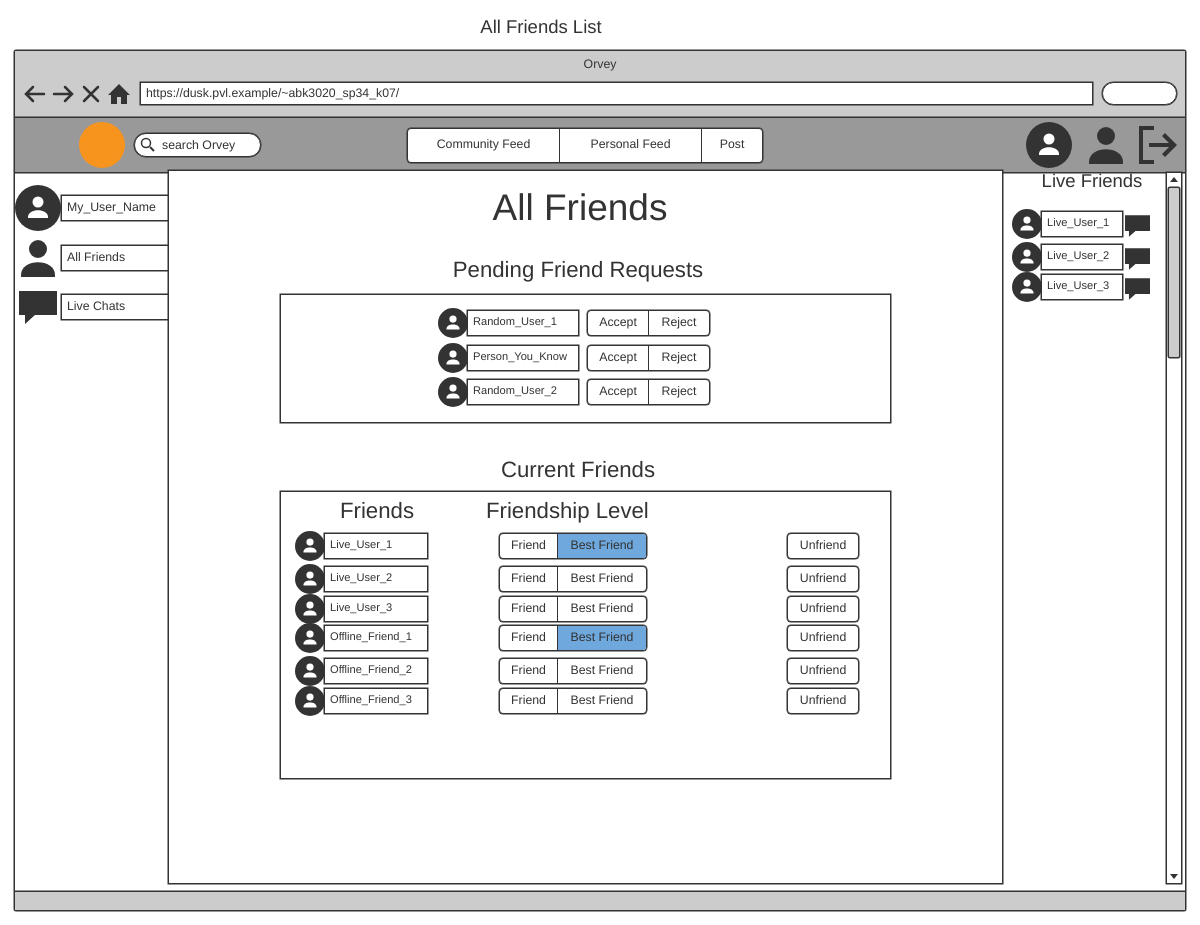
<!DOCTYPE html>
<html lang="en">
<head>
<meta charset="utf-8">
<title>All Friends List</title>
<style>
:root {
  --ink: #333;
  --paper: #fff;
  --chrome: #ccc;
  --nav: #999;
  --selected: #6fa8dc;
  --brand: #f7941e;
}
* { box-sizing: border-box; margin: 0; padding: 0; }
body {
  width: 1200px; height: 925px; overflow: hidden;
  background: var(--paper); color: var(--ink);
  font: 12.3px/1 "Liberation Sans", Arial, sans-serif;
  text-rendering: geometricPrecision;
}
ul { list-style: none; }
a { color: inherit; text-decoration: none; }
svg { display: block; flex: none; fill: var(--ink); overflow: visible; }
h1, h2, h3 { font-weight: 400; white-space: nowrap; }
.outline { border: 1px solid var(--ink); box-shadow: 0 0 0 .5px var(--ink); background: var(--paper); }

.sheet-title { width: 1082px; height: 50px; padding-top: 4px; line-height: 46px; font-size: 18.5px; text-align: center; }
.window {
  width: 1172px; height: 861px; margin-left: 14px; border-radius: 2px;
  display: grid; grid-template-rows: 66px 56px 718px 19px;
}

/* browser frame */
.chrome { background: var(--chrome); }
.chrome-title { line-height: 27px; text-align: center; }
.toolbar { display: flex; align-items: center; height: 23px; margin-top: 4px; padding-left: 10px; }
.controls { display: flex; gap: 8px; }
.controls .stroke { fill: none; stroke: var(--ink); stroke-width: 2.5; stroke-linecap: round; }
.address { width: 953px; height: 23px; margin-left: 11px; padding-left: 5px; line-height: 21px; }
.quick-find { width: 75px; height: 23px; margin-left: 9px; border-radius: 12px; }
.status { background: var(--chrome); border-top: 1px solid var(--ink); box-shadow: 0 -.5px 0 var(--ink); }

/* site navigation */
.nav {
  display: flex; align-items: center; padding-left: 64px;
  background: var(--nav); border: solid var(--ink); border-width: 1px 0;
  box-shadow: 0 .5px 0 var(--ink), 0 -.5px 0 var(--ink);
}
.brand { width: 46px; height: 46px; border-radius: 50%; background: var(--brand); }
.search { display: flex; align-items: center; gap: 7px; width: 127px; height: 24px; margin-left: 9px; padding-left: 6px; border-radius: 12px; }
.segments { display: flex; border-radius: 4px; overflow: hidden; height: 26px; }
.segments a { display: flex; align-items: center; justify-content: center; padding-bottom: 1px; }
.segments a + a { border-left: 1px solid var(--ink); }
.tabs { width: 356px; height: 35px; margin-left: 146px; }
.tabs a { width: 61px; }
.tabs a:nth-child(1) { width: 151px; }
.tabs a:nth-child(2) { width: 142px; }
.actions { display: flex; align-items: center; margin-left: 263px; }
.actions a:nth-child(2) { margin: 0 16px 0 17px; }

/* page body */
.content { display: grid; grid-template-columns: 153px 835px 163px 16px; }
.sidebar { display: grid; grid-template-rows: 50px 49px 26px; align-content: start; padding-top: 22px; }
.sidebar a { display: flex; align-items: center; height: 26px; }
.sidebar .icon { width: 46px; display: flex; justify-content: center; }
.sidebar .label { flex: 1; height: 26px; margin-right: -1px; padding-left: 5px; line-height: 23px; }
.main { position: relative; height: 714px; margin-top: -3px; padding-top: 15px; }
.main h1 { padding-right: 11px; font-size: 37px; line-height: 44px; text-align: center; }
.main h2 { padding-right: 15px; font-size: 22.2px; line-height: 28px; text-align: center; }
.pending-title { margin: 26px 0 10px; }
.current-title { margin: 33px 0 7px; }
.panel { width: 611px; margin-left: 111px; }

/* people rows */
.person { display: flex; align-items: center; height: 26px; }
.person .name { height: 26px; margin-left: -1px; padding-left: 5px; font-size: 11.1px; line-height: 22px; }
.pending { display: grid; grid-template-rows: 35px 34px 26px; align-content: start; height: 129px; padding: 15px 0 0 157px; }
.pending .name { width: 112px; }
.pending .segments { width: 123px; margin-left: 8px; }
.pending .segments a { flex: 1; }
.current { height: 288px; padding: 5px 0 0 14px; }
.columns, .friend { display: grid; grid-template-columns: 204px 288px 72px; }
.columns { margin-bottom: 8px; }
.columns h3 { font-size: 22.2px; line-height: 28px; }
.columns h3:nth-child(1) { padding-left: 45px; }
.columns h3:nth-child(2) { margin-left: -13px; }
.friends { display: grid; grid-template-rows: 33px 30px 29px 33px 30px 26px; }
.friends .name { width: 104px; }
.level { width: 148px; }
.level a:first-child { width: 57px; }
.level a:last-child { flex: 1; }
.level .on { background: var(--selected); }
.unfriend a { flex: 1; }

/* live list */
.live h2 { margin-top: -3px; padding-left: 15px; font-size: 18.5px; line-height: 22px; text-align: center; }
.live ul { display: grid; grid-template-rows: 33px 30px 26px; margin-top: 19px; padding-left: 9px; }
.live .name { width: 82px; }
.live .chat { margin: 3px 0 0 2px; }
.scrollbar { display: flex; flex-direction: column; align-items: center; height: 712px; margin-top: -1px; }
.scrollbar .up { margin: 4px 0 5px; }
.scrollbar .thumb { width: 12px; height: 171px; border-radius: 2px; background: var(--chrome); }
.scrollbar .down { margin: auto 0 4px; }
</style>
</head>
<body>
<svg width="0" height="0" style="position:absolute" aria-hidden="true">
  <defs>
    <symbol id="avatar" viewBox="0 0 46 46">
      <circle cx="23" cy="23" r="23"/>
      <g fill="#fff"><circle cx="23" cy="17" r="5.5"/><path d="M13 33v-1C13 23 33 23 33 32v1z"/></g>
    </symbol>
    <symbol id="person" viewBox="0 0 34 37">
      <circle cx="17" cy="9" r="9"/><path d="M0 37v-2C0 18 34 18 34 35v2z"/>
    </symbol>
    <symbol id="chat" viewBox="0 0 38 33"><path d="M0 0H38V24H16L6 33V24H0z"/></symbol>
  </defs>
</svg>

<p class="sheet-title">All Friends List</p>
<div class="window outline">
  <header class="chrome">
    <p class="chrome-title">Orvey</p>
    <div class="toolbar">
      <div class="controls">
        <svg class="stroke" width="20" height="20"><path d="M19 10H2M8 3L1 10L8 17"/></svg>
        <svg class="stroke" width="20" height="20"><path d="M1 10H18M12 3L19 10L12 17"/></svg>
        <svg class="stroke" width="20" height="20"><path d="M3 3L17 17M17 3L3 17"/></svg>
        <svg width="20" height="20"><path d="M10 0L21 11H18V20H12V13H8V20H2V11H-1z"/></svg>
      </div>
      <p class="address outline">https://dusk.pvl.example/~abk3020_sp34_k07/</p>
      <div class="quick-find outline"></div>
    </div>
  </header>

  <nav class="nav">
    <div class="brand"></div>
    <div class="search outline">
      <svg width="14" height="14" fill="none" style="fill:none;stroke:var(--ink)"><circle cx="5" cy="5" r="4.5" stroke-width="1.5"/><path d="M9 9L13 13" stroke-width="2"/></svg>
      <span>search Orvey</span>
    </div>
    <div class="segments tabs outline"><a href="#">Community Feed</a><a href="#">Personal Feed</a><a href="#">Post</a></div>
    <div class="actions">
      <a href="#" aria-label="Profile"><svg width="46" height="46"><use href="#avatar"/></svg></a>
      <a href="#" aria-label="Friends"><svg width="34" height="37"><use href="#person"/></svg></a>
      <a href="#" aria-label="Sign out"><svg width="38" height="38"><path d="M0 0H15V4H4V34H15V38H0zM10 17H30L23 10L26 7L38 19L26 31L23 28L30 21H10z"/></svg></a>
    </div>
  </nav>

  <div class="content">
    <aside class="sidebar">
      <a href="#"><span class="icon"><svg width="46" height="46"><use href="#avatar"/></svg></span><span class="label outline">My_User_Name</span></a>
      <a href="#"><span class="icon"><svg width="34" height="37"><use href="#person"/></svg></span><span class="label outline">All Friends</span></a>
      <a href="#"><span class="icon"><svg width="38" height="33"><use href="#chat"/></svg></span><span class="label outline">Live Chats</span></a>
    </aside>

    <main class="main outline">
      <h1>All Friends</h1>
      <h2 class="pending-title">Pending Friend Requests</h2>
      <ul class="panel pending outline">
        <li class="person"><svg width="30" height="30"><use href="#avatar"/></svg><span class="name outline">Random_User_1</span><span class="segments outline"><a href="#">Accept</a><a href="#">Reject</a></span></li>
        <li class="person"><svg width="30" height="30"><use href="#avatar"/></svg><span class="name outline">Person_You_Know</span><span class="segments outline"><a href="#">Accept</a><a href="#">Reject</a></span></li>
        <li class="person"><svg width="30" height="30"><use href="#avatar"/></svg><span class="name outline">Random_User_2</span><span class="segments outline"><a href="#">Accept</a><a href="#">Reject</a></span></li>
      </ul>

      <h2 class="current-title">Current Friends</h2>
      <section class="panel current outline">
        <div class="columns"><h3>Friends</h3><h3>Friendship Level</h3></div>
        <ul class="friends">
          <li class="friend">
            <div class="person"><svg width="30" height="30"><use href="#avatar"/></svg><span class="name outline">Live_User_1</span></div>
            <div class="segments level outline"><a href="#">Friend</a><a href="#" class="on">Best Friend</a></div>
            <div class="segments unfriend outline"><a href="#">Unfriend</a></div>
          </li>
          <li class="friend">
            <div class="person"><svg width="30" height="30"><use href="#avatar"/></svg><span class="name outline">Live_User_2</span></div>
            <div class="segments level outline"><a href="#">Friend</a><a href="#">Best Friend</a></div>
            <div class="segments unfriend outline"><a href="#">Unfriend</a></div>
          </li>
          <li class="friend">
            <div class="person"><svg width="30" height="30"><use href="#avatar"/></svg><span class="name outline">Live_User_3</span></div>
            <div class="segments level outline"><a href="#">Friend</a><a href="#">Best Friend</a></div>
            <div class="segments unfriend outline"><a href="#">Unfriend</a></div>
          </li>
          <li class="friend">
            <div class="person"><svg width="30" height="30"><use href="#avatar"/></svg><span class="name outline">Offline_Friend_1</span></div>
            <div class="segments level outline"><a href="#">Friend</a><a href="#" class="on">Best Friend</a></div>
            <div class="segments unfriend outline"><a href="#">Unfriend</a></div>
          </li>
          <li class="friend">
            <div class="person"><svg width="30" height="30"><use href="#avatar"/></svg><span class="name outline">Offline_Friend_2</span></div>
            <div class="segments level outline"><a href="#">Friend</a><a href="#">Best Friend</a></div>
            <div class="segments unfriend outline"><a href="#">Unfriend</a></div>
          </li>
          <li class="friend">
            <div class="person"><svg width="30" height="30"><use href="#avatar"/></svg><span class="name outline">Offline_Friend_3</span></div>
            <div class="segments level outline"><a href="#">Friend</a><a href="#">Best Friend</a></div>
            <div class="segments unfriend outline"><a href="#">Unfriend</a></div>
          </li>
        </ul>
      </section>
    </main>

    <aside class="live">
      <h2>Live Friends</h2>
      <ul>
        <li class="person"><svg width="30" height="30"><use href="#avatar"/></svg><span class="name outline">Live_User_1</span><svg class="chat" width="25" height="22"><use href="#chat"/></svg></li>
        <li class="person"><svg width="30" height="30"><use href="#avatar"/></svg><span class="name outline">Live_User_2</span><svg class="chat" width="25" height="22"><use href="#chat"/></svg></li>
        <li class="person"><svg width="30" height="30"><use href="#avatar"/></svg><span class="name outline">Live_User_3</span><svg class="chat" width="25" height="22"><use href="#chat"/></svg></li>
      </ul>
    </aside>
    <div class="scrollbar outline">
      <svg class="up" width="8" height="5"><polygon points="0,5 4,0 8,5"/></svg>
      <div class="thumb outline"></div>
      <svg class="down" width="8" height="5"><polygon points="0,0 4,5 8,0"/></svg>
    </div>
  </div>
  <footer class="status"></footer>
</div>
</body>
</html>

_____

◆ **EXERCISE DIRECTIONS**
Please restate the lines above exactly, starting at the first line of the data and stopping at the line containing "width: 1172px; height: 861px;", which is included. Omit pictures.

◆ **WORKED SOLUTION**
<!DOCTYPE html>
<html lang="en">
<head>
<meta charset="utf-8">
<title>All Friends List</title>
<style>
:root {
  --ink: #333;
  --paper: #fff;
  --chrome: #ccc;
  --nav: #999;
  --selected: #6fa8dc;
  --brand: #f7941e;
}
* { box-sizing: border-box; margin: 0; padding: 0; }
body {
  width: 1200px; height: 925px; overflow: hidden;
  background: var(--paper); color: var(--ink);
  font: 12.3px/1 "Liberation Sans", Arial, sans-serif;
  text-rendering: geometricPrecision;
}
ul { list-style: none; }
a { color: inherit; text-decoration: none; }
svg { display: block; flex: none; fill: var(--ink); overflow: visible; }
h1, h2, h3 { font-weight: 400; white-space: nowrap; }
.outline { border: 1px solid var(--ink); box-shadow: 0 0 0 .5px var(--ink); background: var(--paper); }

.sheet-title { width: 1082px; height: 50px; padding-top: 4px; line-height: 46px; font-size: 18.5px; text-align: center; }
.window {
  width: 1172px; height: 861px; margin-left: 14px; border-radius: 2px;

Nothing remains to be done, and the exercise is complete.